That criticism was echoed last week by Senate Judiciary Committee Chairman Chuck Grassley, who wrote a letter telling Feinstein, "I cannot overstate how disappointed I am" in her handling of Ford's claims.

"I feel sorry for her. I think she's being used here."

— Sen. Lindsey Graham, R-S.C.

Ford's legal team last week asked the Senate Judiciary Committee to agree to certain terms before she sits down for a potential interview. Among the terms: Only members of the committee -- no lawyers -- can question her; Kavanaugh cannot be in the room at the time; and Kavanaugh should be questioned first, before he has the opportunity to hear Ford's testimony.

But, Graham said, some of those requests were nonstarters, especially because Ford has already been granted several extensions to make a decision on when to testify.

"Chairman [Chuck] Grassley has bent over backwards to make this happen," Graham told host Chris Wallace. "The offer is Thursday at 10 o'clock. She made ten conditions through her lawyer. We've accepted six.

"We're not going to turn over to the other side how many witnesses to call. There will be two witnesses, Dr. Ford, then Judge Kavanaugh, and we'll hire our own counsel. ... If they continue to contest those two things, there won't be a hearing. If they really want to be heard, they can be heard in a small room with a lot of security, limited press availability, she'll be treated fairly. But we're not going to turn the hearing over to her lawyers."

Asked by Wallace whether Republicans wanted to bring in outside lawyers simply to avoid the optics of having the all-male Republican contingent on the Judiciary Committee asking Ford questions, Graham said there were other concerns at play.

"We've got 11 politicians who haven't done a trial in about 20 years," Graham said. "I thought it would be really smart to have someone come in who knows what the hell they're doing, to ask the questions, to be respectful."


Graham also rejected an impassioned plea last week by Hawaii Democratic Sen. Mazie Hirono, who told men to "shut up and step up" in the wake of the accusations against Kavanaugh.

"I am not going to shut up, with all due respect," Graham said. "When I voted for Sotomayor and Kagan, no one on the other side told me to shut up."

He added: "What am I supposed to do? Go ahead and ruin this guy's life, based on an accusation -- I don't know when it happened, I don't know where it happened, and everybody named in regard to being there said it didn't happen. I'm just being honest. Unless there's something more, no, I'm not going to ruin Judge Kavanuagh's life over this."

Ford, in an interview with The Washington Post, said Kavanaugh forcibly threw her onto a bed and tried to remove her clothes more than 35 years ago at a high school house party.
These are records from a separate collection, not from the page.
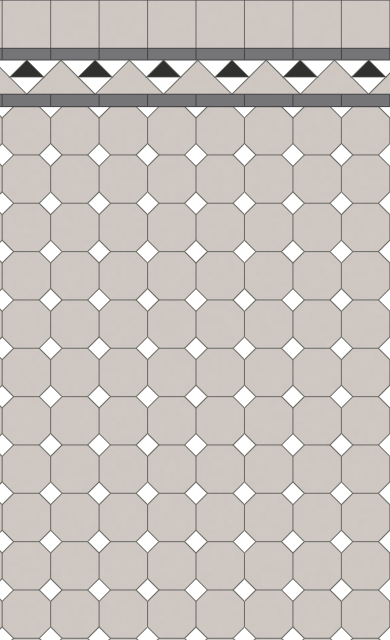
A WebGL 1 fragment shader for this pattern:

```glsl
precision highp float;
// Tiled floor: octagons with white corner diamonds below a border made of
// square tiles, two grey bands and a strip of triangles. Everything is in
// tile widths, measured from the top left, and drawn with distance functions.

uniform vec2 u_resolution;

const vec2 TILES = vec2(8.048, 13.24);   // tiles across and down the canvas
const float COLUMN_START = 0.045;        // first vertical joint
const float BAND_TOP = 1.0;              // depths of the border layers
const float STRIP_TOP = 1.24;
const float STRIP_END = 1.95;
const float FIELD_TOP = 2.205;
const float TRIANGLE_PITCH = 1.411;
const float TRIANGLE_START = 0.553;      // centre of the first dark triangle
const float DIAMOND_RADIUS = 0.236;
const float JOINT = 0.011;               // half width of a joint

const vec3 STONE = vec3(0.81, 0.78, 0.76);
const vec3 WHITE = vec3(1.0);
const vec3 SLATE = vec3(0.46, 0.46, 0.47);
const vec3 BLACK = vec3(0.19, 0.19, 0.18);
const vec3 GROUT = vec3(0.43, 0.43, 0.41);
const vec3 DARK_GROUT = vec3(0.27, 0.27, 0.28);

// Signed offset to the nearest multiple of the pitch
float nearest(float x, float pitch) {
  return x - pitch * floor(x / pitch + 0.5);
}

// Coverage of a shape, negative distance being inside
float fill(float d, float px) {
  return clamp(0.5 - d / px, 0.0, 1.0);
}

// Coverage of a line, fading when it is thinner than a pixel
float stroke(float d, float halfWidth, float px) {
  float edge = clamp((halfWidth + 0.5 * px - abs(d)) / px, 0.0, 1.0);
  return min(edge, min(1.0, 2.0 * halfWidth / px));
}

float hash(vec2 p) {
  return fract(sin(dot(p, vec2(41.3, 289.1))) * 4371.5);
}

float noise(vec2 p) {
  vec2 i = floor(p);
  vec2 f = fract(p);
  f = f * f * (3.0 - 2.0 * f);
  float low = mix(hash(i), hash(i + vec2(1.0, 0.0)), f.x);
  float high = mix(hash(i + vec2(0.0, 1.0)), hash(i + vec2(1.0)), f.x);
  return mix(low, high, f.y);
}

// Octagons are what the diamonds leave of a square grid
vec3 octagonField(vec2 p, vec3 stone, float px) {
  vec2 q = vec2(nearest(p.x, 1.0), nearest(p.y, 1.0));
  float diamond = (abs(q.x) + abs(q.y) - DIAMOND_RADIUS) * 0.7071;
  float grid = min(abs(q.x), abs(q.y));
  vec3 color = mix(stone, GROUT, stroke(grid, JOINT, px));
  color = mix(color, WHITE, fill(diamond, px));
  return mix(color, GROUT, stroke(diamond, JOINT, px));
}

// Hanging white triangles, each holding an upright dark one in its top half
vec3 triangleStrip(vec2 p, vec3 stone, float height, float px) {
  float x = abs(nearest(p.x, TRIANGLE_PITCH));
  float hanging = (x + p.y - height) * 0.7071;
  float upright = max((x - p.y) * 0.7071, p.y - 0.5 * height);
  vec3 color = mix(stone, WHITE, fill(hanging, px));
  color = mix(color, GROUT, stroke(hanging, JOINT, px));
  color = mix(color, BLACK, fill(upright, px));
  return mix(color, GROUT, stroke(upright, 0.5 * JOINT, px));
}

void main() {
  vec2 p = gl_FragCoord.xy / u_resolution * TILES;
  p.y = TILES.y - p.y;
  float px = TILES.y / u_resolution.y;
  float column = nearest(p.x - COLUMN_START, 1.0);

  // Faint mottling of the stone
  vec3 stone = STONE + 0.008 * (noise(p * 9.0) - 0.5);

  // Layers from the top down
  vec3 color = mix(stone, GROUT, stroke(column, JOINT, px));
  vec3 band = mix(SLATE, DARK_GROUT, stroke(column, JOINT, px));
  vec3 strip = triangleStrip(p - vec2(TRIANGLE_START, STRIP_TOP), stone,
                             STRIP_END - STRIP_TOP, px);
  vec3 field = octagonField(p - vec2(COLUMN_START, FIELD_TOP), stone, px);
  color = mix(color, band, fill(BAND_TOP - p.y, px));
  color = mix(color, strip, fill(STRIP_TOP - p.y, px));
  color = mix(color, band, fill(STRIP_END - p.y, px));
  color = mix(color, field, fill(FIELD_TOP - p.y, px));

  // Joints along the layer edges
  float upper = min(abs(p.y - BAND_TOP), abs(p.y - STRIP_TOP));
  float lower = min(abs(p.y - STRIP_END), abs(p.y - FIELD_TOP));
  float edge = min(p.y, min(upper, lower));
  color = mix(color, DARK_GROUT, stroke(edge, JOINT, px));

  gl_FragColor = vec4(color, 1.0);
}
```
Ford, who said Kavanaugh tried covering her mouth before she escaped, has acknowledged she is unable to recall exactly when the alleged attack occured, who owned the house involved, and why there was a gathering there.
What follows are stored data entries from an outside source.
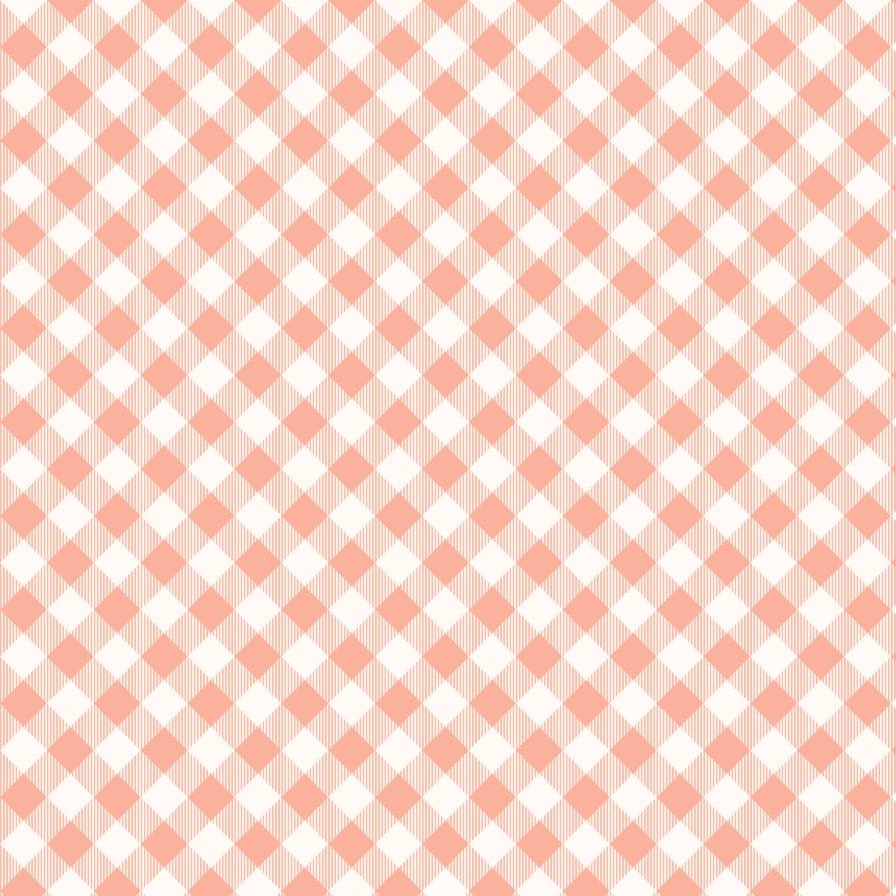
A WebGL 2 fragment shader for this pattern:

```glsl
#version 300 es
precision highp float;

uniform vec2 u_resolution;
out vec4 fragColor;

// Coverage of a diagonal band filling half of each unit period.
float band(float t, float softness) {
    float fromCentre = abs(fract(t - 0.25) - 0.5);
    return clamp((0.25 - fromCentre) / softness + 0.5, 0.0, 1.0);
}

// Fine upright threads, fading to their mean tone when too thin to resolve.
float threads(float x, float pixel) {
    float contrast = 1.0 - smoothstep(0.2, 0.75, 30.0 * pixel);
    float wave = sin(6.2831853 * 30.0 * x);
    return 0.46 + 0.46 * contrast * clamp(1.6 * wave, -1.0, 1.0);
}

void main() {
    const vec3 cream = vec3(1.0, 0.98, 0.96);
    const vec3 coral = vec3(0.98, 0.70, 0.61);

    // Check periods, measured from the upper left corner.
    float pixel = 9.553 / u_resolution.y;
    vec2 cell = vec2(gl_FragCoord.x, u_resolution.y - gl_FragCoord.y) * pixel;

    // Two crossing sets of diagonal bands.
    float rising = band(cell.x + cell.y, 1.414 * pixel);
    float falling = band(cell.x - cell.y, 1.414 * pixel);

    // Solid where both bands cross, threaded where only one passes.
    float crossing = rising * falling;
    float single = rising + falling - 2.0 * crossing;
    float dye = crossing + single * threads(cell.x, pixel);

    fragColor = vec4(mix(cream, coral, dye), 1.0);
}
```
She has also said her therapist inaccurately recorded that four boys were involved in the assault, rather than two.

Graham also reacted to reports over the weekend that Deputy Attorney General Rod Rosenstein suggested wearing a wire to take down President Trump -- a remark that a source in the room has told Fox News was "sarcastic."


"We need a special counsel to look at this, not Mr. [Michael] Horowitz, the IG [Inspector General of the Justice Department]," Graham said, after arguing that Rosenstein shouldn't be fired unless the president thinks he's lying. "Rosenstein is doing this country a great disservice by not appointing a special counsel to look at all this.

"There’s a bureaucratic coup against President Trump being undiscovered here," Graham said. "Before the election, the people in question tried to taint the election to tip it in Clintons' favor -- and after the election they are trying to undermine the president. I don’t know what Rosenstein did, but I know what [Andy] McCabe, [Bruce] Ohr, [Lisa] Page and [Peter]Strzok did. They tried to destroy this president."